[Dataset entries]
====

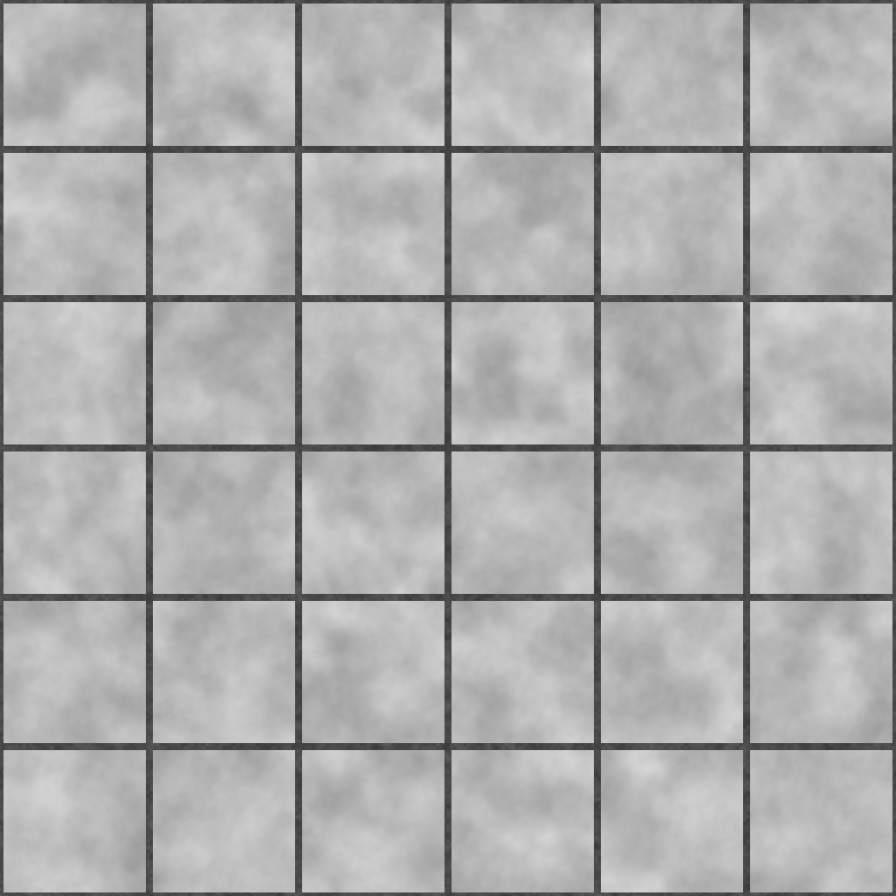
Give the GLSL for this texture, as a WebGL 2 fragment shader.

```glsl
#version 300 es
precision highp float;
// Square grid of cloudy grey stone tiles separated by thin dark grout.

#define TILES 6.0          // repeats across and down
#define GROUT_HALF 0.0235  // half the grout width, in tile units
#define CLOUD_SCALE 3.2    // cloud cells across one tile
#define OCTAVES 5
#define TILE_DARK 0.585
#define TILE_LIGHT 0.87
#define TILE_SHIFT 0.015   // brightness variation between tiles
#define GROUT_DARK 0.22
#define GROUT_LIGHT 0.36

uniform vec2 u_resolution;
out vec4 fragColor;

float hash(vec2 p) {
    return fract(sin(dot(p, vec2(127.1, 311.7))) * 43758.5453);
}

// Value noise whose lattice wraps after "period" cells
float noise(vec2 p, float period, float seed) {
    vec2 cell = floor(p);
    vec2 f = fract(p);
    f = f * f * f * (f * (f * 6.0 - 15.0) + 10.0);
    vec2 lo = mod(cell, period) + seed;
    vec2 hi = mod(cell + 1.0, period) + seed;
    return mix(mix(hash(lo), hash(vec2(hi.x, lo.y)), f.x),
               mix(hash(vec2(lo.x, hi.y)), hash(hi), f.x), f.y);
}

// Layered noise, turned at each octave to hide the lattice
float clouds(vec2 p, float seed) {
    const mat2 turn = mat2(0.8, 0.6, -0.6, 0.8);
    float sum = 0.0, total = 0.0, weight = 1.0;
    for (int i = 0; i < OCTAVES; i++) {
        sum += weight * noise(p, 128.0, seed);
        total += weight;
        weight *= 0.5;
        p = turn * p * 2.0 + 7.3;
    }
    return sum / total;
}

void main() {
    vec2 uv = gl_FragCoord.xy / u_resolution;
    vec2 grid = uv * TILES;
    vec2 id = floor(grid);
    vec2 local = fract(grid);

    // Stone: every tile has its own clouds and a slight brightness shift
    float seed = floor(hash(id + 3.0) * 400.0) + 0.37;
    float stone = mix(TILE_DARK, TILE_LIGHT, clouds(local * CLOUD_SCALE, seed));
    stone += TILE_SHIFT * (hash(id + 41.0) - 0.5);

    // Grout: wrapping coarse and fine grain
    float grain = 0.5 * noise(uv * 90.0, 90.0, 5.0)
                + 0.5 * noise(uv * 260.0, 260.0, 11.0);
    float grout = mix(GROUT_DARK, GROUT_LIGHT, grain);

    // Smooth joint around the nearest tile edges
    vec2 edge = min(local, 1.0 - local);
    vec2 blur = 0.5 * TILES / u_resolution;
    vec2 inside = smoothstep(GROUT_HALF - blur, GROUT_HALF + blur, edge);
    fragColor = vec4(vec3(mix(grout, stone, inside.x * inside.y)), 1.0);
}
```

====

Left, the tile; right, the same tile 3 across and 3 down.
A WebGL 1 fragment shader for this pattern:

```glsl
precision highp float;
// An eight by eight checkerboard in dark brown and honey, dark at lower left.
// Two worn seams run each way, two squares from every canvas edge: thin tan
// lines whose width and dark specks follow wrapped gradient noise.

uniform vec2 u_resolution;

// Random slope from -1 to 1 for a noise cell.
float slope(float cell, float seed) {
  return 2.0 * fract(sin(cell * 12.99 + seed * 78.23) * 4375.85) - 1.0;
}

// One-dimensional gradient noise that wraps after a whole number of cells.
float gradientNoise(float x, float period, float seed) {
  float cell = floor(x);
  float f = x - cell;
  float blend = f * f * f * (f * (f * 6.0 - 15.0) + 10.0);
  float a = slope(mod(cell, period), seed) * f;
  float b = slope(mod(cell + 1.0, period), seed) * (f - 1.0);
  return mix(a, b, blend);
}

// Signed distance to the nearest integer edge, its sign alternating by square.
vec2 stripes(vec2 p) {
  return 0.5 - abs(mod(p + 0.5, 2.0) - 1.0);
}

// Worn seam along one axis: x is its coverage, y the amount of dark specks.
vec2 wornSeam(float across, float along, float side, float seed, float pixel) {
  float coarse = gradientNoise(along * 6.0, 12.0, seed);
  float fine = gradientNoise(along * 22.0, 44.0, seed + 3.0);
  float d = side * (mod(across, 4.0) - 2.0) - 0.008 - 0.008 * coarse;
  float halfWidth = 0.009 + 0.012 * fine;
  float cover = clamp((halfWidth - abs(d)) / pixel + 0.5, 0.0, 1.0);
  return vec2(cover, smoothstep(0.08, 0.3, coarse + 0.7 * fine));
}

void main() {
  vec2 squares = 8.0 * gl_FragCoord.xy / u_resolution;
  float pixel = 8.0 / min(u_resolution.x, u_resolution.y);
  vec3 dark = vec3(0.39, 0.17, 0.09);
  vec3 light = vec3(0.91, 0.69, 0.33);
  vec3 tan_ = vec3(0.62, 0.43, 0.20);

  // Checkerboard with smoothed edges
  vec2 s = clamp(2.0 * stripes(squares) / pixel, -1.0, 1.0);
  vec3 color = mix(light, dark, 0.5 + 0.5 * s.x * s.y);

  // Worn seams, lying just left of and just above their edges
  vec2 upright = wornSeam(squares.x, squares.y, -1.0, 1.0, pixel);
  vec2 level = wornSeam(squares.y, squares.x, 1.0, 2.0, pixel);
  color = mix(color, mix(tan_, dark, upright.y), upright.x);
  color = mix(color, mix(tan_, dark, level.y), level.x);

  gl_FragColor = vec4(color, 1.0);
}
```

====

Of the lines above, copy each that contains "clouds".

float clouds(vec2 p, float seed) {
    // Stone: every tile has its own clouds and a slight brightness shift
    float stone = mix(TILE_DARK, TILE_LIGHT, clouds(local * CLOUD_SCALE, seed));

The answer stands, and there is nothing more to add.